[Input — start]

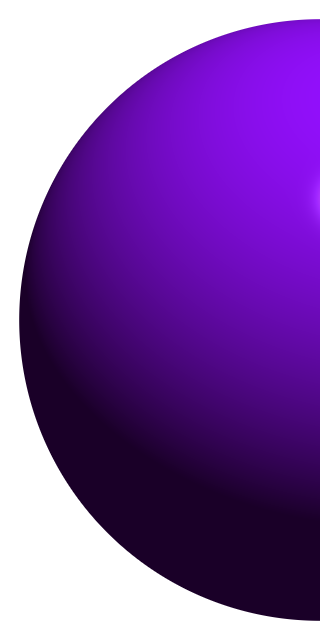
This background is drawn by a WebGL 1 fragment shader. Its source:

```glsl
precision highp float;
// Left half of a glossy violet sphere, lit from the upper right, on white.

uniform vec2 u_resolution;

const vec3 BACKDROP = vec3(1.0);
const vec3 VIOLET = vec3(0.58, 0.06, 1.0);
const vec3 SHADOW = vec3(0.10, 0.0, 0.155);
const vec3 GLOSS = vec3(1.0);

// Lengths are fractions of the canvas height
const float RADIUS = 0.47;
const float CENTER_Y = 0.5;

const vec3 LIGHT = vec3(0.30, 1.10, 1.0);
const vec3 VIEW = vec3(0.0, 0.0, 1.0);
const float SHININESS = 320.0;

// Normal of a unit sphere seen straight on
vec3 sphereNormal(vec2 p) {
  return normalize(vec3(p, sqrt(max(1.0 - dot(p, p), 0.0))));
}

// Ambient, diffuse and half-vector specular shading
vec3 shade(vec3 normal) {
  vec3 light = normalize(LIGHT);
  vec3 halfway = normalize(light + VIEW);
  float diffuse = max(dot(normal, light), 0.0);
  float specular = pow(max(dot(normal, halfway), 0.0), SHININESS);
  return mix(SHADOW, VIOLET, diffuse) + GLOSS * specular;
}

void main() {
  // The sphere is centred on the right edge
  vec2 center = vec2(u_resolution.x / u_resolution.y, CENTER_Y);
  vec2 p = (gl_FragCoord.xy / u_resolution.y - center) / RADIUS;

  // Silhouette softened over one pixel
  float pixel = 1.0 / (u_resolution.y * RADIUS);
  float coverage = clamp(0.5 + (1.0 - length(p)) / pixel, 0.0, 1.0);

  vec3 color = mix(BACKDROP, min(shade(sphereNormal(p)), 1.0), coverage);
  gl_FragColor = vec4(color, 1.0);
}
```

[Input — finish]

Output the data exactly as it is, with the pictures dropped.

* [Written solution]
This background is drawn by a WebGL 1 fragment shader. Its source:

```glsl
precision highp float;
// Left half of a glossy violet sphere, lit from the upper right, on white.

uniform vec2 u_resolution;

const vec3 BACKDROP = vec3(1.0);
const vec3 VIOLET = vec3(0.58, 0.06, 1.0);
const vec3 SHADOW = vec3(0.10, 0.0, 0.155);
const vec3 GLOSS = vec3(1.0);

// Lengths are fractions of the canvas height
const float RADIUS = 0.47;
const float CENTER_Y = 0.5;

const vec3 LIGHT = vec3(0.30, 1.10, 1.0);
const vec3 VIEW = vec3(0.0, 0.0, 1.0);
const float SHININESS = 320.0;

// Normal of a unit sphere seen straight on
vec3 sphereNormal(vec2 p) {
  return normalize(vec3(p, sqrt(max(1.0 - dot(p, p), 0.0))));
}

// Ambient, diffuse and half-vector specular shading
vec3 shade(vec3 normal) {
  vec3 light = normalize(LIGHT);
  vec3 halfway = normalize(light + VIEW);
  float diffuse = max(dot(normal, light), 0.0);
  float specular = pow(max(dot(normal, halfway), 0.0), SHININESS);
  return mix(SHADOW, VIOLET, diffuse) + GLOSS * specular;
}

void main() {
  // The sphere is centred on the right edge
  vec2 center = vec2(u_resolution.x / u_resolution.y, CENTER_Y);
  vec2 p = (gl_FragCoord.xy / u_resolution.y - center) / RADIUS;

  // Silhouette softened over one pixel
  float pixel = 1.0 / (u_resolution.y * RADIUS);
  float coverage = clamp(0.5 + (1.0 - length(p)) / pixel, 0.0, 1.0);

  vec3 color = mix(BACKDROP, min(shade(sphereNormal(p)), 1.0), coverage);
  gl_FragColor = vec4(color, 1.0);
}
```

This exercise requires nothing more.